* Exercise data

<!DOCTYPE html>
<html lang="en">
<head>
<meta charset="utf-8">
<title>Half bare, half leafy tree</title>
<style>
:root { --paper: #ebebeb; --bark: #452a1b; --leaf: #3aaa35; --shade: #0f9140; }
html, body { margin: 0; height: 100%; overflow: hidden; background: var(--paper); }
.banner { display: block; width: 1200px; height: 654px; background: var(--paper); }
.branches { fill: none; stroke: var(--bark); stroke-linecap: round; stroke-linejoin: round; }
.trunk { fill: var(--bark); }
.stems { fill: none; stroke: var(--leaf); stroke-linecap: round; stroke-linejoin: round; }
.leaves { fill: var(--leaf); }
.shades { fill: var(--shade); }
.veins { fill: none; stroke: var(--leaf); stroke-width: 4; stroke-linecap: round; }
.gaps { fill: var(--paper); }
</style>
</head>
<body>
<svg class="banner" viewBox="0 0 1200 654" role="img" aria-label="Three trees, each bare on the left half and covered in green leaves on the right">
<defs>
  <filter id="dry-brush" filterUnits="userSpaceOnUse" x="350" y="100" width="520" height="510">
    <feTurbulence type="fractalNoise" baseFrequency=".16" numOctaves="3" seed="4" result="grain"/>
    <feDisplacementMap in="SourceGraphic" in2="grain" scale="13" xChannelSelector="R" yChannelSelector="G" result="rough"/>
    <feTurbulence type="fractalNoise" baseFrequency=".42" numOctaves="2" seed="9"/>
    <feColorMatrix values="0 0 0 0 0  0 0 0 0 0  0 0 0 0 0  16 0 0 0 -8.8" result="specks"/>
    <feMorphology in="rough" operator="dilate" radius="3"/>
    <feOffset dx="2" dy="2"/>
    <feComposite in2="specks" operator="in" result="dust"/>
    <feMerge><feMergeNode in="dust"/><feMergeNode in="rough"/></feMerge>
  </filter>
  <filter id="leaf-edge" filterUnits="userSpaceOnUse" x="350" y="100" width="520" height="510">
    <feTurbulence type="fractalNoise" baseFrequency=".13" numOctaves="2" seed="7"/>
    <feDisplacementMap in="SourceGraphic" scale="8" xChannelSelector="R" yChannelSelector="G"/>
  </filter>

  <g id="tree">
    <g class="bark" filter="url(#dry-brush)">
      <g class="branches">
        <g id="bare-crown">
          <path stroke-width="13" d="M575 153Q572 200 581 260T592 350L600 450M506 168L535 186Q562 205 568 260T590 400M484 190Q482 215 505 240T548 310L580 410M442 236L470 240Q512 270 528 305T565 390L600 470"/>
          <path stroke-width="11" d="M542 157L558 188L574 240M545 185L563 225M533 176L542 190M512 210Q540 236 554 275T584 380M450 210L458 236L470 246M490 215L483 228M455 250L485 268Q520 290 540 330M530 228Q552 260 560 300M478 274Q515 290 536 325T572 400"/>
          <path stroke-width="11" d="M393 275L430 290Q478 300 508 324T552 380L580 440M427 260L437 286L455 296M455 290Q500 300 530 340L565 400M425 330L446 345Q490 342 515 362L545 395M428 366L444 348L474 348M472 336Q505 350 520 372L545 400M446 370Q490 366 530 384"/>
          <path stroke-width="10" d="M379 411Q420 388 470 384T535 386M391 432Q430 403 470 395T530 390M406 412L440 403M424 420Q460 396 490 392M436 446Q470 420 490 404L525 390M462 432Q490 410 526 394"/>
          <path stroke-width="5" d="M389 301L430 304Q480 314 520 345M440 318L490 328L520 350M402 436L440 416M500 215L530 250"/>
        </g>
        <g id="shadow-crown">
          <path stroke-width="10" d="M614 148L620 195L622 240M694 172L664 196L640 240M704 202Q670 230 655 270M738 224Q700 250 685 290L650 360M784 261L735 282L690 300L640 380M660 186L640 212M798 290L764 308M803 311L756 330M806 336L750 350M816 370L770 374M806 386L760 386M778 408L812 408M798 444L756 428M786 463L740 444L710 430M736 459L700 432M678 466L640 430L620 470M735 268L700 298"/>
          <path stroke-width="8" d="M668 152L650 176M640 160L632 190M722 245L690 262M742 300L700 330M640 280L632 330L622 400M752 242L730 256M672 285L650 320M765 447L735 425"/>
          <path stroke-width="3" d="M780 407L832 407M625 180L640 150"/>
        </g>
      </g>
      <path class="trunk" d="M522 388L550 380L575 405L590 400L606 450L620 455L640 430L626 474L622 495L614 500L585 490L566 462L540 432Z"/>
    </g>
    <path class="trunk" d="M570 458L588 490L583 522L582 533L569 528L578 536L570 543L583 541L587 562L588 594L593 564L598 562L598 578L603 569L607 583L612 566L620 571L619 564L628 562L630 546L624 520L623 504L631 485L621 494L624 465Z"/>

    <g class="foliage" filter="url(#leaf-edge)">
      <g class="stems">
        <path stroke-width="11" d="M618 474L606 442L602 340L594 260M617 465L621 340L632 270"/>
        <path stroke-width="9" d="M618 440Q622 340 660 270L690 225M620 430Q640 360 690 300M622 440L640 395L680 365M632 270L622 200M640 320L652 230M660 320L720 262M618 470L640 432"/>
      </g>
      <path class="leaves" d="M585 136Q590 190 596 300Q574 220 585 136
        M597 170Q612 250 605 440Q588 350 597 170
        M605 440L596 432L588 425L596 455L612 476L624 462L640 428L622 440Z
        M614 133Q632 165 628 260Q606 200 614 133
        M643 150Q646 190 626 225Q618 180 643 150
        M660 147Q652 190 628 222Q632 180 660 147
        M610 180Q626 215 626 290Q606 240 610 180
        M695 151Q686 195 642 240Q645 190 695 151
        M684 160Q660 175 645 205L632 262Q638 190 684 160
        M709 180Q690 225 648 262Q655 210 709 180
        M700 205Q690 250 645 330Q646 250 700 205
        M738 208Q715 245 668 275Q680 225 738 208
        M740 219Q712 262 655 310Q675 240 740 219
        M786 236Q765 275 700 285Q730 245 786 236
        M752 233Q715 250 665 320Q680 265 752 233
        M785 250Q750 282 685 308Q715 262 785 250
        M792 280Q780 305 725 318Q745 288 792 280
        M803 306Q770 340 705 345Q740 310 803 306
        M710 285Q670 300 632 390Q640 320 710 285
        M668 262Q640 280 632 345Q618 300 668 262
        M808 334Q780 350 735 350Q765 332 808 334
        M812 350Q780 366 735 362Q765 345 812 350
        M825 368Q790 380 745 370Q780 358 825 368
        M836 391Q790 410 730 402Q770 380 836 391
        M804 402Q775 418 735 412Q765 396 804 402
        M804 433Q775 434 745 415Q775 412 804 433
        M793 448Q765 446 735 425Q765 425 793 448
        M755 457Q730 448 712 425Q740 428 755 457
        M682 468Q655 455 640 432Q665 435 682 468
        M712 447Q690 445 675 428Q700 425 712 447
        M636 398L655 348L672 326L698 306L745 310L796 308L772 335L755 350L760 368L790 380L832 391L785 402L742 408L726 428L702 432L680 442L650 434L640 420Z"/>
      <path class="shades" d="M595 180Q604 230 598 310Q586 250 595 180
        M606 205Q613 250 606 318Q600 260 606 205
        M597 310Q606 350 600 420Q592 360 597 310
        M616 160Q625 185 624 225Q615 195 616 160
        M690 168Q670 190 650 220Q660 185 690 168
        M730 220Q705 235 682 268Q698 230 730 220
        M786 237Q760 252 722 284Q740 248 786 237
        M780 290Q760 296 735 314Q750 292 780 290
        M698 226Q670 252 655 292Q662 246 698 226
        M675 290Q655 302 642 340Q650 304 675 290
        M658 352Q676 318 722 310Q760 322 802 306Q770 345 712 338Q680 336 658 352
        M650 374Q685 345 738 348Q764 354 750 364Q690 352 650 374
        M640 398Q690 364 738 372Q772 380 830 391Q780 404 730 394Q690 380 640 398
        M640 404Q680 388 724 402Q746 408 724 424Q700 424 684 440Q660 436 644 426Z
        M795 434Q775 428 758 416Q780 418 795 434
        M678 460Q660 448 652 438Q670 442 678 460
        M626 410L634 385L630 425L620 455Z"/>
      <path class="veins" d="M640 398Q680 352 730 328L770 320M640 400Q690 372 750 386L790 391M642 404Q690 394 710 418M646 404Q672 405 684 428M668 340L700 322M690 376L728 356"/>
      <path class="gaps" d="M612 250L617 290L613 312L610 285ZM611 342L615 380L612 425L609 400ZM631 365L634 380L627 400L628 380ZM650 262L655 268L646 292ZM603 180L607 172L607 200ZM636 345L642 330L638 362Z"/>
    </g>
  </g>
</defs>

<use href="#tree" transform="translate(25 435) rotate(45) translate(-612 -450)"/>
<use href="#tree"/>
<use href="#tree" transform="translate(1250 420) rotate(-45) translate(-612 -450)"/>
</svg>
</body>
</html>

* Aim of the task
There is a line with "M803 306Q770 340" and a line with "M675 290Q655 302" above. Copy exactly those two lines and all lines between them, with nothing else.

* Problem solution
        M803 306Q770 340 705 345Q740 310 803 306
        M710 285Q670 300 632 390Q640 320 710 285
        M668 262Q640 280 632 345Q618 300 668 262
        M808 334Q780 350 735 350Q765 332 808 334
        M812 350Q780 366 735 362Q765 345 812 350
        M825 368Q790 380 745 370Q780 358 825 368
        M836 391Q790 410 730 402Q770 380 836 391
        M804 402Q775 418 735 412Q765 396 804 402
        M804 433Q775 434 745 415Q775 412 804 433
        M793 448Q765 446 735 425Q765 425 793 448
        M755 457Q730 448 712 425Q740 428 755 457
        M682 468Q655 455 640 432Q665 435 682 468
        M712 447Q690 445 675 428Q700 425 712 447
        M636 398L655 348L672 326L698 306L745 310L796 308L772 335L755 350L760 368L790 380L832 391L785 402L742 408L726 428L702 432L680 442L650 434L640 420Z"/>
      <path class="shades" d="M595 180Q604 230 598 310Q586 250 595 180
        M606 205Q613 250 606 318Q600 260 606 205
        M597 310Q606 350 600 420Q592 360 597 310
        M616 160Q625 185 624 225Q615 195 616 160
        M690 168Q670 190 650 220Q660 185 690 168
        M730 220Q705 235 682 268Q698 230 730 220
        M786 237Q760 252 722 284Q740 248 786 237
        M780 290Q760 296 735 314Q750 292 780 290
        M698 226Q670 252 655 292Q662 246 698 226
        M675 290Q655 302 642 340Q650 304 675 290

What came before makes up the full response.